In a sign of a bigger appetite for risk, investors moved money out of U.S. debt, a haven during the stock market's volatile second half of 2011. The yield on the 10-year U.S. Treasury note increased to 1.98 percent from 1.90 percent Wednesday.
The market was led by industries that tend to perform best when the economy is getting stronger - consumer-discretionary stocks, financials, and industrial companies.
Of the 10 categories of stocks in the S&P 500, the only one that lost considerable ground was utilities.
The economic news Thursday was good: The number of people seeking unemployment benefits plummeted last week to 352,000, the fewest since April 2008. The decline added to evidence that the job market is strengthening.
U.S. consumer prices were unchanged last month, a signal inflation is under control. In the housing market, a third straight increase in single-family home building in December was offset by a drop in apartment construction.
France and Spain also held successful bond auctions, easing concerns about the debt crisis in Europe.
Bank of America Corp. shares rose 2.35 percent, and those of Morgan Stanley rose 5.36 percent after reporting encouraging financial results. Bank of America returned to a profit in the last three months of 2011, while Morgan Stanley's loss was much less than forecast.
Renewable Energy Group Inc., the nation's largest producer of biodiesel, edged up 10 cents to $10.10 on its first day of trading. It was the first initial public offering of stock this year.
The Dow's gain for the day amounted to 0.36 percent. The S&P's came to 0.49 percent. The Nasdaq added 18.62 points, or 0.67 percent, to close at 2,788.33.
Among other stocks in the news:
Shares of eBay Inc., the online auction firm, rose 3.86 percent after it beat Wall Street earnings forecasts and gave a healthy outlook for the year.
Southwest Airlines Co. stock rose 3.10 percent after it said its fourth-quarter net income and revenue jumped. Southwest said it expected strong revenue in the first quarter, too, based on passenger-booking trends.
Shares of Johnson Controls Inc., a maker of auto parts and building equipment based in Milwaukee, fell 8.77 percent.
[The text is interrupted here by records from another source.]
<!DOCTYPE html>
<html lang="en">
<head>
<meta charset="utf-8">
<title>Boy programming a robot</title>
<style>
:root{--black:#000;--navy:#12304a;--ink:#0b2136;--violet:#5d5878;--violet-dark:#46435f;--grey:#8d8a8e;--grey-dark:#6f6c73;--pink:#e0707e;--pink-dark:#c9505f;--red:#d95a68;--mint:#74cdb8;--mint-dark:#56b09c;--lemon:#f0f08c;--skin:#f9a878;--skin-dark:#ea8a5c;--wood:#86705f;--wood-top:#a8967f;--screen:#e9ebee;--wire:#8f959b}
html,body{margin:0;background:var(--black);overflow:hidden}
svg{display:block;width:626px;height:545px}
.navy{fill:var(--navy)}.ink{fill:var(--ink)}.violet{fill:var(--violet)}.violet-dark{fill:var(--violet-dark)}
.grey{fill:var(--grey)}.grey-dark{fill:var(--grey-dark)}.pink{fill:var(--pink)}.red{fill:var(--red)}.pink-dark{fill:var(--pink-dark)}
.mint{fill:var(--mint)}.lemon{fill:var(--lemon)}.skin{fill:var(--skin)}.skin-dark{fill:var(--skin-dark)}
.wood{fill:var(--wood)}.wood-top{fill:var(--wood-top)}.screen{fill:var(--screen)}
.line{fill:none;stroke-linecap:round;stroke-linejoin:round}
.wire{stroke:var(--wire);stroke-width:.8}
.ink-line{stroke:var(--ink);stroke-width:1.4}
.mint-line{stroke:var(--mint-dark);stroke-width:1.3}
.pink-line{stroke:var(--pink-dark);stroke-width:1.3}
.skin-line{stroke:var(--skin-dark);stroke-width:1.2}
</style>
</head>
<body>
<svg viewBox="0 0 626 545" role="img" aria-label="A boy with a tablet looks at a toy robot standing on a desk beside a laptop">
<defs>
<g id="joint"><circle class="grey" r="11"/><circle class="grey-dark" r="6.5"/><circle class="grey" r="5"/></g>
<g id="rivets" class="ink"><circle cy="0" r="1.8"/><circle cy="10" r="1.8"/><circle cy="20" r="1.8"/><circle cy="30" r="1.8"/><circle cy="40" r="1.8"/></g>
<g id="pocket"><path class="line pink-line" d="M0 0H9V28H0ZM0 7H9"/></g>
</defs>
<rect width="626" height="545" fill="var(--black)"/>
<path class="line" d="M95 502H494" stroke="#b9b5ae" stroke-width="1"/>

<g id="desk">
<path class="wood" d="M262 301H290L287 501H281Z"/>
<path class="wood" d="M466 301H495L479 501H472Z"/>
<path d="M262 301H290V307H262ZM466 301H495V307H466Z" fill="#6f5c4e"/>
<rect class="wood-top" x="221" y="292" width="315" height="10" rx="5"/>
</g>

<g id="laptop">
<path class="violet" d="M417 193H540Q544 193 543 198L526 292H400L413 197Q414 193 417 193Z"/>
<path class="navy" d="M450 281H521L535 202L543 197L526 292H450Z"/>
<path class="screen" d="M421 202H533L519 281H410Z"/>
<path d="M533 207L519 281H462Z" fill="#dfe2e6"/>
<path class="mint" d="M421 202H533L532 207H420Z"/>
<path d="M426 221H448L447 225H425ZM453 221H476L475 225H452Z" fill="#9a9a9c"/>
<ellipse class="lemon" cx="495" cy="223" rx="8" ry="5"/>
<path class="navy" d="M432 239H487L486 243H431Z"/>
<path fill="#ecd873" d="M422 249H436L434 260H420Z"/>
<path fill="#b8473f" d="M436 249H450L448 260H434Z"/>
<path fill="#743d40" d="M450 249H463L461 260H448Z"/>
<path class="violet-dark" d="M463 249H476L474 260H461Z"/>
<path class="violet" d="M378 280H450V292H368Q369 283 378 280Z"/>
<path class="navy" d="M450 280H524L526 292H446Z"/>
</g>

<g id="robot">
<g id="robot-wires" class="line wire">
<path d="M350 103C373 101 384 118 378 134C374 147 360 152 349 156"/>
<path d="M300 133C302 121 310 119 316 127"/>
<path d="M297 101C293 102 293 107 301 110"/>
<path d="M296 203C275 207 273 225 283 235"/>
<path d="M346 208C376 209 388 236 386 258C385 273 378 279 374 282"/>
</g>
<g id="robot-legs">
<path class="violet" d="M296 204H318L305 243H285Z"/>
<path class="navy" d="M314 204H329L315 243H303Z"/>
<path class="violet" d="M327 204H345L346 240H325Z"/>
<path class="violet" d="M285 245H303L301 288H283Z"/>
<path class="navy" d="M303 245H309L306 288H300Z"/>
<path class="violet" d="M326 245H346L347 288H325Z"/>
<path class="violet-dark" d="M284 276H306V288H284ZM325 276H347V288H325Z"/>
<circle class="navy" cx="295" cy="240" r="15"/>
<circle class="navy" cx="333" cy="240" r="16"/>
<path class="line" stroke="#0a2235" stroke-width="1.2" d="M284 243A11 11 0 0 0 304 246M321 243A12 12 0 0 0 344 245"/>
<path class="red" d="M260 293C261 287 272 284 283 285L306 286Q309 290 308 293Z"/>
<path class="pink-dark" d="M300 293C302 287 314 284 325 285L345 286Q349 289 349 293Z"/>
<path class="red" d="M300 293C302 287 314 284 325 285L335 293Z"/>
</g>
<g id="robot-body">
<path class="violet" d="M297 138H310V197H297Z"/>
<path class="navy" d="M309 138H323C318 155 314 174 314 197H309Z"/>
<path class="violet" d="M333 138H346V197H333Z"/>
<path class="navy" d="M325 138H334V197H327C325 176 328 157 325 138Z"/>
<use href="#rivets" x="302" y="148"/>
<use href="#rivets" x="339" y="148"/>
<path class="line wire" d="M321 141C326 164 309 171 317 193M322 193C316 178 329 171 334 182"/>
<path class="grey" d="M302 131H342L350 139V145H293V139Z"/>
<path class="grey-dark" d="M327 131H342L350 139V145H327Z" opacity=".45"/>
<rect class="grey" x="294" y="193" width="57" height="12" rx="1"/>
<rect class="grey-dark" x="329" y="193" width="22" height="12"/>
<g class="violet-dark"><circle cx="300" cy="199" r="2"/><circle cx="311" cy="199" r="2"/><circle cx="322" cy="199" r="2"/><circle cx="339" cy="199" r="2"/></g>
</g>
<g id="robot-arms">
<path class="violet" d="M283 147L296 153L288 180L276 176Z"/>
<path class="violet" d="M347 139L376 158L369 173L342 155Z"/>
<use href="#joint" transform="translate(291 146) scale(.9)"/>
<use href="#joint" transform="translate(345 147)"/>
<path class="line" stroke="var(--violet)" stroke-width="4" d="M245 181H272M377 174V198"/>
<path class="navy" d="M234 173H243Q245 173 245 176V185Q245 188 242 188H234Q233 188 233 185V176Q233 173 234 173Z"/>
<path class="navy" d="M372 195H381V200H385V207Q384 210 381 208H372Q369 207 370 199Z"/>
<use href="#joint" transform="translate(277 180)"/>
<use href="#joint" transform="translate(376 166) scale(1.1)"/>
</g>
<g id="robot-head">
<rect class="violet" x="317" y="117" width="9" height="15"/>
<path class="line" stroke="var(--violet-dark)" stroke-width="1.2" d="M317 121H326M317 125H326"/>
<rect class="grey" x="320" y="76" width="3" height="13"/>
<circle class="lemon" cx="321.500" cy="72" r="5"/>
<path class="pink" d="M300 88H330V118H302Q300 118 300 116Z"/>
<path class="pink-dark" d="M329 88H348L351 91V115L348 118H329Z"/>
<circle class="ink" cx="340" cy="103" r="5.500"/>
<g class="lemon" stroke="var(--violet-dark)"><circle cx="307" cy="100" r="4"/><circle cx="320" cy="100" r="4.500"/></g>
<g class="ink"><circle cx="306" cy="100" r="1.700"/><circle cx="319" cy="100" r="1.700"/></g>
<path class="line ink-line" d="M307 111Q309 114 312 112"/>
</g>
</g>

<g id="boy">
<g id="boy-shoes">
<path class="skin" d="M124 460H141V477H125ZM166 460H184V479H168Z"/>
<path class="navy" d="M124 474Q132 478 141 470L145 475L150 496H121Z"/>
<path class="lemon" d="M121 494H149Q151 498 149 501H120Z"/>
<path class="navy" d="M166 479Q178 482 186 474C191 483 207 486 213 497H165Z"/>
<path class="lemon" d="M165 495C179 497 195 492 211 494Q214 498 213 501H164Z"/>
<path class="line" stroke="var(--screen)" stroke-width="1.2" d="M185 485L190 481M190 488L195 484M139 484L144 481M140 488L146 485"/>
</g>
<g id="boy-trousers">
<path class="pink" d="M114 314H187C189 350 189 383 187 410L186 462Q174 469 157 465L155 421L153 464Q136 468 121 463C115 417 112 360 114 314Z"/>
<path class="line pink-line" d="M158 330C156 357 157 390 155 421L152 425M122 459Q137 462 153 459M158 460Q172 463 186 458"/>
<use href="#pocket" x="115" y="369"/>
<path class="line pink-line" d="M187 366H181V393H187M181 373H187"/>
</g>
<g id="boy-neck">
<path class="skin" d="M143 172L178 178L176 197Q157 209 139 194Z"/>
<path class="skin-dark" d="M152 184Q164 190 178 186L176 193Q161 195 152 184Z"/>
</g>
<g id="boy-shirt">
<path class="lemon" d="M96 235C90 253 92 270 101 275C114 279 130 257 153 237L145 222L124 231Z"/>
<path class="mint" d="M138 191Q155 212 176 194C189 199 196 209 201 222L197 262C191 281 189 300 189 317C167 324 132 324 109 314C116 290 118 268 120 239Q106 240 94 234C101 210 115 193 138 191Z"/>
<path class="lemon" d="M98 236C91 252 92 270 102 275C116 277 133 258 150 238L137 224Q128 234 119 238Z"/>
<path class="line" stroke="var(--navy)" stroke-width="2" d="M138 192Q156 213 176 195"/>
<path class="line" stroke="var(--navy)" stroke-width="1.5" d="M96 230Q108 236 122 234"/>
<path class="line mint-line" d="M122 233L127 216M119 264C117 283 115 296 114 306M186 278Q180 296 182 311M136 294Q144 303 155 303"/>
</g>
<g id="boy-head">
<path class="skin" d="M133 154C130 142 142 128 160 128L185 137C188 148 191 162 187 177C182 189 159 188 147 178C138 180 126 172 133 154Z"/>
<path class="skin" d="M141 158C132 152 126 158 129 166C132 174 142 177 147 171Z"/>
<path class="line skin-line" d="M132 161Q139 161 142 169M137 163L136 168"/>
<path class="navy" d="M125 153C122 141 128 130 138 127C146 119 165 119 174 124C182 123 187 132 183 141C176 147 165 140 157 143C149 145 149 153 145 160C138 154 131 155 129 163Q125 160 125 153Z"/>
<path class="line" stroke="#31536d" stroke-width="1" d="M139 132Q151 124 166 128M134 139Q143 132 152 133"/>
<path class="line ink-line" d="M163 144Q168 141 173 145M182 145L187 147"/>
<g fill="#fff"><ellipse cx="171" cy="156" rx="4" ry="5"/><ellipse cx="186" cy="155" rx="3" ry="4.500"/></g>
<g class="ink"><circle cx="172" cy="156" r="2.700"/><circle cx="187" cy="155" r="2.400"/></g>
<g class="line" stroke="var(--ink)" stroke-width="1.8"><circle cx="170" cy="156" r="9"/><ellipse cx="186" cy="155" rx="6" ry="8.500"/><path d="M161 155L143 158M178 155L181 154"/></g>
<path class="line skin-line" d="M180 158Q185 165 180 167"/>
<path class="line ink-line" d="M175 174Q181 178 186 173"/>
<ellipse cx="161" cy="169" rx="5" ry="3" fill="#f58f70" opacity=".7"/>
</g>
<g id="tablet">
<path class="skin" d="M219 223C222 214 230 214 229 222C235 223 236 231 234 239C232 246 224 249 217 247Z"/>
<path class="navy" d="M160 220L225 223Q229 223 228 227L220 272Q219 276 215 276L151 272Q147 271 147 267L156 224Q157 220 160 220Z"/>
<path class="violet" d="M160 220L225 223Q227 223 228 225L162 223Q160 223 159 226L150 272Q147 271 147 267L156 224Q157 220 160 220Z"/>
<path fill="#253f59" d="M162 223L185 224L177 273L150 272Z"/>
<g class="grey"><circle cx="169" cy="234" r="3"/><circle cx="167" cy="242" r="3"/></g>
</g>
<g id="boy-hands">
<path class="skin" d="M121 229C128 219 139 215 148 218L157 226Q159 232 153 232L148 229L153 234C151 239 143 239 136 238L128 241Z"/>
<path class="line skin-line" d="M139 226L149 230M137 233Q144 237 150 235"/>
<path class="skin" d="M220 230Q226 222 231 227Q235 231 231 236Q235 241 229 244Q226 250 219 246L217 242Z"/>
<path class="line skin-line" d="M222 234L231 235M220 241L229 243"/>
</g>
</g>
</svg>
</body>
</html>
Its profit and revenue fell short of Wall Street forecasts. It also cut its forecasts, blaming weaker auto production in Europe, a lower euro, and poor demand for batteries.